Capuçon’s fiery playing sparks Bychkov’s Brahms program with CSO

10.09.15
Chicago Classical Review

Semyon Bychkov returned to the Chicago Symphony Orchestra podium Thursday night, the first CSO podium guest of the 2015-16 season. The Basically Brahms program may not have showed much imagination on paper but was spiced by a superb solo outing and an apt contemporary work, Detlev Glanert’s Brahms-Fantasie, heard in its U.S. premiere.

Bychkov introduced Glanert’s music to Chicago audiences five seasons ago with the German composer’s Theatrum beastiarum, a powerful, darkly brilliant ride.  

Renaud Capuçon was the soloist in the evening’s centerpiece, Brahms’ not unfamiliar Violin Concerto. The French violinist was even more successful than in his last CSO appearance in the Brahms Double Concerto with cellist brother Gautier in 2012. One could hardly imagine a greater contrast in Capuçon’s fully committed performance than with Pinchas Zukerman’s somnambulist act in the same work three years ago.  

Capuçon brought notable freshness to the concerto with a finely judged blend of sweetness and sinew. There was ample youthful fire in the opening movement with the drama reflected in the synergy between the soloist and Bychkov’s hard-charging accompaniment.
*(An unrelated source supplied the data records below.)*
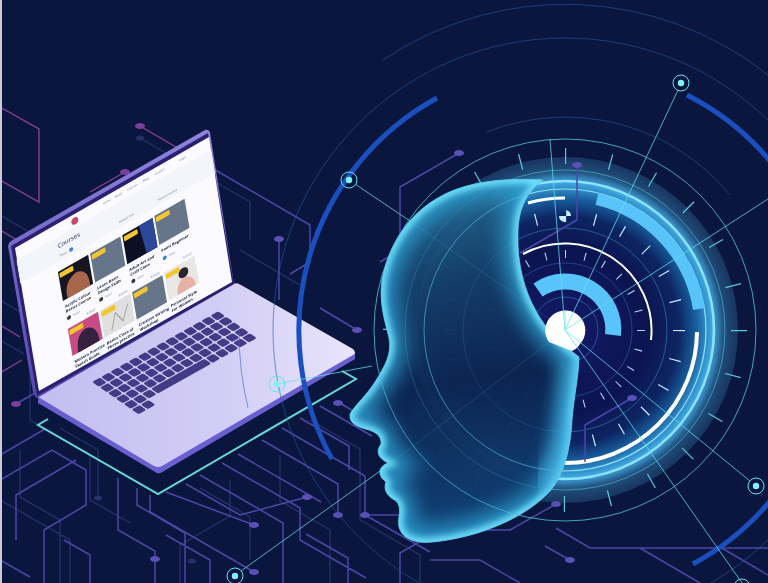
<!DOCTYPE html>
<html lang="en">
<head>
<meta charset="utf-8">
<title>Online learning with artificial intelligence</title>
<style>
:root{--night:#0b163e;--trace:#4b46a8;--trace-dim:#26316b;--pink:#8a3f94;--node:#5a50b8;--cyan:#5fe3ee;--sky:#58c4fa;--royal:#1b4fc0;--ink:#2b1f70;--lilac:#cfcaf3;--keys:#453a86;--slate:#66758a;--tag:#f3c52f}
html,body{margin:0;height:100%;overflow:hidden;background:var(--night)}
svg.hero{display:block;width:768px;height:583px}
.traces{fill:none;stroke:var(--trace);stroke-width:1.5}
.traces-dim{fill:none;stroke:var(--trace-dim);stroke-width:1.3}
.traces-pink{fill:none;stroke:var(--pink);stroke-width:1.4}
.nodes{fill:var(--node)}
.orbits{fill:none;stroke:#2558a0;stroke-width:1;opacity:.6}
.sweep{fill:none;stroke:var(--royal);stroke-width:5}
.beams{fill:none;stroke:var(--cyan);stroke-width:1;opacity:.75}
.page{font-family:"Open Sans",Inter,sans-serif;font-size:3.8px;fill:#1d2340}
.page .title{font-weight:700}
.page .small{font-size:2.8px;fill:#5c6478}
</style>
</head>
<body>
<svg class="hero" viewBox="0 0 768 583" xmlns="http://www.w3.org/2000/svg">
<defs>
<radialGradient id="dial-fill" gradientUnits="userSpaceOnUse" cx="565" cy="330" r="150">
<stop offset="0" stop-color="#141a68"/><stop offset=".55" stop-color="#0b1450"/><stop offset=".76" stop-color="#0d2563"/><stop offset=".88" stop-color="#19619f"/><stop offset="1" stop-color="#46b4ea"/>
</radialGradient>
<radialGradient id="halo-fill" gradientUnits="userSpaceOnUse" cx="565" cy="330" r="174">
<stop offset=".84" stop-color="#3a86b8" stop-opacity=".75"/><stop offset="1" stop-color="#28608f" stop-opacity=".4"/>
</radialGradient>
<linearGradient id="head-fill" gradientUnits="userSpaceOnUse" x1="450" y1="185" x2="490" y2="540">
<stop offset="0" stop-color="#23658c"/><stop offset=".25" stop-color="#153f6b"/><stop offset=".55" stop-color="#0c2450"/><stop offset="1" stop-color="#12457a"/>
</linearGradient>
<linearGradient id="base-fill" x1="0" y1="0" x2="1" y2="0">
<stop offset="0" stop-color="#c3bdf0"/><stop offset=".6" stop-color="#d3cef5"/><stop offset="1" stop-color="#e9e5fc"/>
</linearGradient>
<linearGradient id="lid-edge" x1="0" y1="0" x2="0" y2="1"><stop offset="0" stop-color="#8d84dc"/><stop offset="1" stop-color="#5448b0"/></linearGradient>
<filter id="glow-wide" x="-20%" y="-20%" width="140%" height="140%"><feGaussianBlur stdDeviation="10"/></filter>
<filter id="glow-tight" x="-20%" y="-20%" width="140%" height="140%"><feGaussianBlur stdDeviation="3"/></filter>
<path id="head" d="M543 180C515 178 482 180 457 189C418 203 390 236 382 280C379 302 384 318 389 338C392 354 385 366 375 382C366 396 355 405 350 414C349 423 356 426 365 429C375 431 382 436 381 444C376 451 377 457 388 463C378 467 377 475 386 482C383 490 387 496 396 501C403 508 397 518 399 527C402 539 416 544 433 542C482 537 528 516 551 490C567 470 571 440 572 420C574 396 579 374 579 357C562 344 546 330 536 311C524 290 517 262 518 234C518 207 528 191 543 180Z"/>
<clipPath id="head-clip"><use href="#head"/></clipPath>
<clipPath id="screen-clip"><path d="M14 247L209 136L233 283L39 391Z"/></clipPath>
<g id="beacon"><circle r="8" fill="none" stroke="#5fe3ee"/><circle r="3.2" fill="#7df5f6"/></g>
<g id="key"><rect width="8.6" height="9.6" rx="2"/></g>
<g id="key-row"><use href="#key"/><use href="#key" x="10"/><use href="#key" x="20"/><use href="#key" x="30"/><use href="#key" x="40"/><use href="#key" x="50"/><use href="#key" x="60"/><use href="#key" x="70"/><use href="#key" x="80"/><use href="#key" x="90"/><use href="#key" x="100"/><use href="#key" x="110"/><use href="#key" x="120"/><use href="#key" x="130"/></g>
<g id="label"><rect x="1" y="2" width="14" height="5" rx="1" fill="#f3c52f"/></g>
</defs>

<rect class="background" width="768" height="583" fill="var(--night)"/>

<g class="circuit-board">
<g class="traces-dim">
<path d="M0 215L60 250M0 300L30 318V420L90 455V500L130 523M60 583V520L20 497V450M140 138L250 202V240M180 583V545L230 516V480M240 250L300 285M330 583V530L280 501V455M0 500L70 540V583M98 498V450L60 428M310 420L360 449V520L420 555V583M0 340L24 354M420 215L450 198M200 488L250 517V560"/>
</g>
<g class="traces-pink">
<path d="M0 107L39 129V202L0 180M0 230L22 243M140 126L205 164M125 172L90 192M0 325L20 337M0 373L22 360"/>
</g>
<g class="traces">
<path d="M205 164L310 225V262L290 274M279 239V300M459 153L400 187V250L380 262M16 404L40 390M0 455L45 429M0 480L52 450L86 470V505L44 530V583M16 540V495L76 460M118 478V530L155 551V583M137 488V505L185 533V583M150 495V512L254 572M166 492L254 525M186 484L240 515L307 497M200 475L283 523V583M222 463L300 508V540L366 578M238 454L321 502M262 440L338 484V515M282 428L365 476V515L430 552M300 418L349 446V470M320 406L372 436M338 402L360 415M357 330L320 308M370 515H410M556 504L510 530H440L400 553V583M520 583L480 560H430M768 548H590L556 528M570 560L545 546M768 575L720 547M700 583L640 548M0 560L30 577M90 583V555L64 540M210 583V560L166 535M348 583V558L306 534"/>
</g>
<g class="nodes">
<ellipse cx="140" cy="126" rx="5" ry="3" fill="#7c3f9f"/><ellipse cx="125" cy="172" rx="5" ry="3" fill="#7c3f9f"/><ellipse cx="140" cy="138" rx="4" ry="2.5" fill="#26316b"/><ellipse cx="279" cy="239" rx="5" ry="3"/><ellipse cx="459" cy="153" rx="5" ry="3"/><ellipse cx="16" cy="404" rx="5" ry="3" fill="#7c3f9f"/><ellipse cx="357" cy="330" rx="5" ry="3"/><ellipse cx="254" cy="525" rx="5" ry="3"/><ellipse cx="254" cy="572" rx="5" ry="3"/><ellipse cx="307" cy="497" rx="5" ry="3"/><ellipse cx="338" cy="515" rx="5" ry="3"/><ellipse cx="338" cy="403" rx="5" ry="3"/><ellipse cx="365" cy="515" rx="5" ry="3"/><ellipse cx="155" cy="559" rx="5" ry="3"/><ellipse cx="98" cy="498" rx="4" ry="2.5" fill="#26316b"/><ellipse cx="556" cy="504" rx="5" ry="3"/><ellipse cx="570" cy="560" rx="5" ry="3"/><ellipse cx="192" cy="561" rx="4" ry="2.5" fill="#26316b"/>
</g>
</g>

<g class="laptop">
<path class="platform" d="M48 419L38 425L158 494L356 379L342 371" fill="none" stroke="#66d9d6" stroke-width="2"/>
<path class="base-side" d="M38 397V403L157 473Q160 474 164 471L355 359V352L158 464Z" fill="#6a5fd0"/>
<path class="base-top" d="M38 397L233 284Q237 282 241 285L353 349Q357 353 353 355L162 466Q158 468 154 466Z" fill="url(#base-fill)"/>
<path class="lid" d="M8 246Q8 243 11 241L205 130Q209 129 210 133L234 284L37 398Q34 396 33 392Z" fill="url(#lid-edge)"/>
<path class="bezel" d="M11 246L208 133L234 284L37 396Z" fill="var(--ink)"/>
<path class="screen" d="M15 248L209 137L232 282L39 391Z" fill="#fbfbff"/>
<g clip-path="url(#screen-clip)">
<g class="page" transform="matrix(.975 -.555 .167 .967 14 247)">
<rect y="14" width="200" height="24" fill="#f4f5fa"/>
<circle class="brand-mark" cx="61" cy="8" r="3.5" fill="#c74a62"/>
<g class="small"><text x="90" y="8">Home</text><text x="102" y="8">About</text><text x="115" y="8">Courses</text><text x="131" y="8">Blog</text><text x="143" y="8">Contact</text><text x="168" y="8">Login</text></g>
<text x="41" y="25" font-size="6">Courses</text>
<text class="small" x="41" y="34">Filters</text><circle cx="53" cy="33" r="2" fill="#3c82dd"/>
<text class="small" x="102" y="34">Newest first</text><text class="small" x="142" y="34">Search courses</text>

<g class="course" transform="translate(37 47)">
<g role="img" aria-label="Portrait photo of a course student"><rect width="31" height="30" fill="#15161f"/><path d="M5 30Q3 13 17 10Q29 12 28 30Z" fill="#a8674d"/></g><use href="#label"/>
<text class="title" x="1" y="38">Acrylic Colour</text><text class="title" x="1" y="43">Basics Course</text><circle cx="3" cy="49" r="2" fill="#34394b"/><text class="small" x="7" y="50">Tutor</text><text class="small" x="20" y="56">$29.00</text>
</g>
<g class="course" transform="translate(70 47)">
<rect width="31" height="30" fill="var(--slate)"/><use href="#label"/>
<text class="title" x="1" y="38">Learn Basic</text><text class="title" x="1" y="43">Design Skills</text><circle cx="3" cy="49" r="2" fill="#34394b"/><text class="small" x="7" y="50">Tutor</text><text class="small" x="20" y="56">$29.00</text>
</g>
<g class="course" transform="translate(103 47)">
<g role="img" aria-label="Dark blue cover photo of a course"><rect width="31" height="30" fill="#0c1024"/><path d="M17 0H31V30H20Z" fill="#2d489b"/></g><use href="#label"/>
<text class="title" x="1" y="38">Adult Art and</text><text class="title" x="1" y="43">Craft Class</text><circle cx="3" cy="49" r="2" fill="#34394b"/><text class="small" x="7" y="50">Tutor</text><text class="small" x="20" y="56">$29.00</text>
</g>
<g class="course" transform="translate(136 46)">
<rect width="31" height="30" fill="var(--slate)"/><use href="#label"/>
<text class="title" x="1" y="38">Paint Beginner</text><circle cx="3" cy="45" r="2" fill="#3c82dd"/><text class="small" x="7" y="46">Tutor</text><text class="small" x="20" y="56">$29.00</text>
</g>
<g class="course" transform="translate(37 106)">
<g role="img" aria-label="Silhouette photo on a pink background"><rect width="31" height="28" fill="#c64c83"/><path d="M6 28Q6 10 17 9Q28 11 28 28Z" fill="#35203f"/></g><use href="#label"/>
<text class="title" x="1" y="36">Modern Practice</text><text class="title" x="1" y="41">Sketch Guide</text>
</g>
<g class="course" transform="translate(70 106)">
<g role="img" aria-label="Light photo of paper sketches"><rect width="31" height="28" fill="#dfe0df"/><path d="M8 25L14 10L20 22L27 8" fill="none" stroke="#a2a4a7"/></g><use href="#label"/>
<text class="title" x="1" y="36">Basics Class of</text><text class="title" x="1" y="41">Photo practice</text>
</g>
<g class="course" transform="translate(103 106)">
<rect width="31" height="28" fill="var(--slate)"/><use href="#label"/>
<text class="title" x="1" y="36">Creative Writing</text><text class="title" x="1" y="41">Workshop</text>
</g>
<g class="course" transform="translate(136 105)">
<g role="img" aria-label="Portrait photo on a pale background"><rect width="31" height="28" fill="#e8e7e4"/><circle cx="18" cy="10" r="5" fill="#29242f"/><path d="M9 28Q10 16 18 15Q27 16 28 28Z" fill="#e6b0a4"/></g><use href="#label"/>
<text class="title" x="1" y="36">Personal Style</text><text class="title" x="1" y="41">For Women</text>
</g>
</g>
</g>
<g class="keyboard" transform="matrix(.91 -.51 .72 .5 92 382)" fill="var(--keys)">
<use href="#key-row"/><use href="#key-row" y="11"/><use href="#key-row" y="22"/><use href="#key-row" y="33"/>
<use href="#key" y="44"/><use href="#key" x="10" y="44"/><use href="#key" x="20" y="44"/><rect x="30" y="44" width="58.6" height="9.6" rx="2"/><use href="#key" x="90" y="44"/><use href="#key" x="100" y="44"/><use href="#key" x="110" y="44"/><use href="#key" x="120" y="44"/><use href="#key" x="130" y="44"/>
<use href="#key" y="55"/><use href="#key" x="10" y="55"/>
</g>
</g>

<g class="orbits">
<path d="M383 60A326 326 0 0 1 768 75"/>
<circle cx="565" cy="330" r="292"/>
<path d="M487 132A213 213 0 0 1 730 195"/>
<path d="M239 330A326 326 0 0 0 248 408" stroke="#3c62c8"/>
</g>
<g class="sweep">
<path d="M437 98A265 265 0 0 0 332 459"/>
<path d="M687 95A265 265 0 0 1 693 564"/>
</g>

<g class="dial">
<circle cx="565" cy="330" r="173" fill="url(#halo-fill)"/>
<circle cx="565" cy="330" r="150" fill="none" stroke="#45c3ff" stroke-width="8" opacity=".6" filter="url(#glow-tight)"/>
<circle cx="565" cy="330" r="149" fill="url(#dial-fill)" stroke="#8fe2ff" stroke-width="2.5"/>
<g class="rings" fill="none">
<circle cx="565" cy="330" r="191" stroke="#4fc6d6" opacity=".8"/>
<circle cx="565" cy="330" r="160" stroke="#4fc6d6" opacity=".6"/>
<circle cx="565" cy="330" r="141" stroke="#8fe2ff" stroke-width="1.2"/>
<circle cx="565" cy="330" r="102" stroke="#2e74b0" opacity=".7"/>
<circle cx="565" cy="330" r="33" stroke="#3974c4" opacity=".6"/>
<circle cx="565" cy="330" r="67" stroke="#2e5fa8" opacity=".6"/>
<circle class="ticks-outer" cx="565" cy="330" r="174" stroke="#58cad8" stroke-width="16" pathLength="360" stroke-dasharray=".4 14.6"/>
<circle class="ticks-middle" cx="565" cy="330" r="114" stroke="#c9ecff" stroke-width="12" pathLength="360" stroke-dasharray=".6 14.4"/>
<circle class="ticks-inner" cx="565" cy="330" r="76" stroke="#b5d8f7" stroke-width="8" pathLength="360" stroke-dasharray=".8 14.2"/>
</g>
<g class="gauges" fill="none">
<path d="M597 199A135 135 0 0 1 699 309" stroke="var(--sky)" stroke-width="12"/>
<path d="M697 332A132 132 0 0 1 565 463" stroke="#fff" stroke-width="4"/>
<path d="M528 203A132 132 0 0 1 565 198" stroke="#fff" stroke-width="3"/>
<path d="M523 254A87 87 0 0 1 651 340" stroke="#fff" stroke-width="2"/>
<path d="M538 290A48 48 0 0 1 613 335" stroke="var(--sky)" stroke-width="16"/>
</g>
<g class="traces"><path d="M577 165V220L520 253M632 398L585 425V462"/></g>
<g class="nodes"><ellipse cx="577" cy="165" rx="5" ry="3"/><ellipse cx="632" cy="398" rx="5" ry="3"/></g>
</g>

<g class="profile">
<use href="#head" fill="url(#head-fill)" opacity=".97"/>
<g clip-path="url(#head-clip)">
<use href="#head" fill="none" stroke="#2fa5d8" stroke-width="32" filter="url(#glow-wide)" opacity=".8"/>
<use href="#head" fill="none" stroke="#6ee0fb" stroke-width="9" filter="url(#glow-tight)"/>
<path d="M579 357C575 405 573 450 545 492" fill="none" stroke="#4cbcec" stroke-width="24" filter="url(#glow-wide)" opacity=".75"/>
<g fill="none" stroke="#4fb6d8"><circle cx="565" cy="330" r="191" opacity=".7"/><circle cx="565" cy="330" r="141" opacity=".65"/><circle cx="565" cy="330" r="160" opacity=".25"/><circle cx="565" cy="330" r="102" opacity=".15"/></g>
</g>
<use href="#head" fill="none" stroke="#62cdf0" stroke-width="1" opacity=".7"/>
</g>
<path class="hub" d="M549 342A20 20 0 1 1 580 344Q577 349 572 351Z" fill="#fff"/>

<g class="beams">
<path d="M565 330L678 90M565 330L768 199M565 330L750 481M565 330L742 583M565 330L550 139M565 330V310"/>
<path d="M355 184L410 221M277 384L372 366M241 571L387 466"/>
<path d="M410 221L565 330M387 466L565 330" opacity=".2"/>
</g>
<g class="beacons">
<use href="#beacon" x="681" y="83"/><use href="#beacon" x="349" y="180"/><use href="#beacon" x="235" y="576"/><use href="#beacon" x="756" y="486"/><use href="#beacon" x="277" y="384"/><use href="#beacon" x="742" y="587"/>
</g>
<rect class="left-edge" width="2" height="583" fill="#c9ccd6"/>
</svg>
</body>
</html>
The Adagio was launched with a relaxed bucolic oboe solo by guest Jonathan Fischer, principal of the Houston Symphony. Capuçon’s tender phrasing consistently beguiled the ear in this music, with a natural, nostalgic accompaniment by the orchestra under Bychkov. If the dance-like element wasn’t always evident in the finale, the roiling full-blooded performance provided a suitable payoff with Capuçon’s bristling bravura a fine match for Bychkov and the energized orchestra.

After a hearty and vigorous Allegretto, the performance culminated in a combustible finale. Following the tension of the opening bars, Daniel Gingrich lofted a noble horn solo and Bychkov and the players ratcheted up the tension and adrenaline to a fever pitch with a raw intensity infrequently heard in this repertory. 

Read the rest of the review here